Here’s an excellent piece of history by by Andy Mason and Sarah Karle from the Rendezvous (Rocky Mountain FS retiree newsletter). I particularly liked these photos that show how a few folks with a big dream for improving the environment, almost a hundred years ago, succeeded (after hard work, research and experimentation) succeeded, and is still working today.
Prairie States Forestry Project (1934-1942)
In 1934 President Franklin D. Roosevelt initiated the New Deal’s Prairie States Forestry Project to create “shelterbelts” of newly planted trees to mitigate the effects of the Dust Bowl in America’s Great Plains. The project stretched from North Dakota to northern Texas and helped stabilize soil and rejuvenate farm communities affected by the dust storms. Under Roosevelt’s Administration from 1934 to 1942, the program both saved the soil and relieved chronic unemployment in the region. The U.S. Forest Service was responsible for organizing the “Shelterbelt Project,” later known as the “Prairie States Forestry Project.” Paul H. Roberts from the agency’s Research Branch directed the project that was headquartered in Lincoln, Nebraska.
When FDR came to office in 1933, the Great Plains and other regions were suffering from what would become an almost decade-long period of economic, environmental, and social crises. Several large-scale factors led to the environmental devastation of the Dust Bowl and contributed to the economic hardships of the Great Depression, leading to the social upheavals that followed. As president, FDR used conservation projects as a job-creation tool against the Great Depression, and within months of becoming president, he devised the Prairie States Forestry Project. The project, based to some degree on Roosevelt’s personal experience with forest management, was proposed as an ambitious “Great Wall of Trees” using shelterbelts across the Great Plains to reduce soil wind erosion, retain moisture, and improve farming conditions. Trees were typically planted in long strips at 1-mile intervals within a belt 100 miles thick. At the time, it was believed that shelterbelts at this spacing could intercept the prevailing winds and reduce soil and crop damage. The project used many different tree species of varying heights, including oaks and even black walnut. The plan engaged scientific knowledge with shifting political ideals, including regionalism and the role of government in the conservation of private land.
Though seemingly beneficial, the Forestry Project was ridiculed from its inception. Some professional foresters expressed doubts about its chances of success, while the general public perceived it as an outdated scheme of dubious credibility to “make rain.” Despite a general lack of scientific and Congressional support, the Forest Service worked across six states with local farmers, the Civilian Conservation Corps, and the Works Progress Administration to plant over 220 million trees, creating more than 18,000 miles of windbreaks on 33,000 Plains farms. Although Works Progress Administration and Civilian Conservation Corps workers planted the trees and shrubs, landowners were responsible for their long-term care and maintenance. At the height of the Great Depression, the project employed thousands of residents (notably both men and women) of the Plains states and CCC members from around the country.

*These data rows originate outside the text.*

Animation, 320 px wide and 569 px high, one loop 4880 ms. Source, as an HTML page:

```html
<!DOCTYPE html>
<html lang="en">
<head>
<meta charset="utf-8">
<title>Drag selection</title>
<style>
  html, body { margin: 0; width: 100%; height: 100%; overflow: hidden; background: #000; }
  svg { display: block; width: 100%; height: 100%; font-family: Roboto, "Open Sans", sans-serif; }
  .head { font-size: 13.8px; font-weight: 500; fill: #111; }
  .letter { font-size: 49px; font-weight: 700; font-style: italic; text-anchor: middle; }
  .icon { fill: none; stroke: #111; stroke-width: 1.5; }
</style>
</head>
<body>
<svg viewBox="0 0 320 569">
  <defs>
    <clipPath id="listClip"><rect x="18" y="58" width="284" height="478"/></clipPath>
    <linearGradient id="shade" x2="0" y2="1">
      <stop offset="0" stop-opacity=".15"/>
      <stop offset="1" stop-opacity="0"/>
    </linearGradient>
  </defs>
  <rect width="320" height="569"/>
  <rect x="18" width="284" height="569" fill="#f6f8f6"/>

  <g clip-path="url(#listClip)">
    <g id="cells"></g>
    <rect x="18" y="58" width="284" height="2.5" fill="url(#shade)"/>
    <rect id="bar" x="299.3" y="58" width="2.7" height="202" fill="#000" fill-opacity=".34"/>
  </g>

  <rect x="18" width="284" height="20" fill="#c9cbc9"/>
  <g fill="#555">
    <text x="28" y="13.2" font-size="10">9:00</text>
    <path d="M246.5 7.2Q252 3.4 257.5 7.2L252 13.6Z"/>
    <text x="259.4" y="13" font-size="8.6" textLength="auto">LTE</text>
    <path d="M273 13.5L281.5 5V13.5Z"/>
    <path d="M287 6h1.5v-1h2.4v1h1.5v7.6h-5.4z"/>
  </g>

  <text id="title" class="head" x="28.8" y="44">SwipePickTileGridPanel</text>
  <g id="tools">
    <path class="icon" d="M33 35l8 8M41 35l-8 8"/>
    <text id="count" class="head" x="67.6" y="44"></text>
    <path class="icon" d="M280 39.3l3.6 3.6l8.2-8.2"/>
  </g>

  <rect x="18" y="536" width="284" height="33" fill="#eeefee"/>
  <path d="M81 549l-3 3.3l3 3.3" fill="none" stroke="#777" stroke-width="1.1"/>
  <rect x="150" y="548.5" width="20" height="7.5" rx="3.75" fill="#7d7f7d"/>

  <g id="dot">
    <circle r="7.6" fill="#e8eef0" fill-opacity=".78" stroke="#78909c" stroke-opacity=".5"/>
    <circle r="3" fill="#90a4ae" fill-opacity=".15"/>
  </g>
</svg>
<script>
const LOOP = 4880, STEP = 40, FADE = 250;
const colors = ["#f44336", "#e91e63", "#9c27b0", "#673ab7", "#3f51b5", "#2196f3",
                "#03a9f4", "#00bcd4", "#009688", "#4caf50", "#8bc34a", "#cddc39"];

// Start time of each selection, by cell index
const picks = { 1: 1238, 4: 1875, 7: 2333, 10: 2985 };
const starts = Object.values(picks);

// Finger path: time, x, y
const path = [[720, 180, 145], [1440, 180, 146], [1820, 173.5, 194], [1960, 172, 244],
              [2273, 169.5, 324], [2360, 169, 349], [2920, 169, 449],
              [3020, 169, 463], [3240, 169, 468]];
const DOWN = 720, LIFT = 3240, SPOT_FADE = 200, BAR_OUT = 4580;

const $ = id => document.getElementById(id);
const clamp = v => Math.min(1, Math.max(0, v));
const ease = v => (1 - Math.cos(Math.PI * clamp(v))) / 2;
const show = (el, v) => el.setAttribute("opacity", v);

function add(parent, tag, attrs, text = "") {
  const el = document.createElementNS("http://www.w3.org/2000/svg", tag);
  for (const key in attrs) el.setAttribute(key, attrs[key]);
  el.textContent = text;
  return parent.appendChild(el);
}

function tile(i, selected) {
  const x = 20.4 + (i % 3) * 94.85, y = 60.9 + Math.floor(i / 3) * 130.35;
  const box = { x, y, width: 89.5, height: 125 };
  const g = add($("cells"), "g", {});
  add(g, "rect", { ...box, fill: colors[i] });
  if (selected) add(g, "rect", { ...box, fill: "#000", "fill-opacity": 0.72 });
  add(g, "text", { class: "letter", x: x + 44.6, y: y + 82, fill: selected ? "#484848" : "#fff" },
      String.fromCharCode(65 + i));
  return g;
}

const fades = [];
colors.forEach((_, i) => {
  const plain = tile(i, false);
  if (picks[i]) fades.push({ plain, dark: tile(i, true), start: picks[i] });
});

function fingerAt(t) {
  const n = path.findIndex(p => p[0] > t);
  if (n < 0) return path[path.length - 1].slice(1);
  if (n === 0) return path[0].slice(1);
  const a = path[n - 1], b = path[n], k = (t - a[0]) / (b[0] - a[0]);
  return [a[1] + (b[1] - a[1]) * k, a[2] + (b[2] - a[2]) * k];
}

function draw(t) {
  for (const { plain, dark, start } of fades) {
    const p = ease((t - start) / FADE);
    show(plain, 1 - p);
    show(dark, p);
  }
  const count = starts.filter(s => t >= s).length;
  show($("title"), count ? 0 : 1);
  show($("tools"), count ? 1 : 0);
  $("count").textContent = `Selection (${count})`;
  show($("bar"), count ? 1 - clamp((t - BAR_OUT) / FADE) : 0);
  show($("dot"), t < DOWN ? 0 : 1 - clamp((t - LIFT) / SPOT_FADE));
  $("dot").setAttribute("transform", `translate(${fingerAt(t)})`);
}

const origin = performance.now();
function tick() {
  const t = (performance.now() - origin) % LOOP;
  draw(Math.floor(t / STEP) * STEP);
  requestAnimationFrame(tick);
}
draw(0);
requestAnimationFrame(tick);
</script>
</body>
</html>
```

The program officially ended in 1942, but by 1944 (scarcely a decade after its inception} environmental and economic benefits from these shelterbelts, including land management practices, control of wind erosion, soil conservation, cover for game birds, and the creation of snow traps along highways, were already apparent. Since 1942, tree planting to reduce soil losses and crop damage has been carried out primarily by local soil conservation districts in cooperation with the Soil Conservation Service (now Natural Resources Conservation Service) with help in later years from State forestry agencies aided by U.S. Forest Service programs. Today the rows of shelterbelt plantings, while diminished by subsequent changes in agricultural policies and practices, continue to communicate culturally recognized signs of human intervention and interaction with the landscape.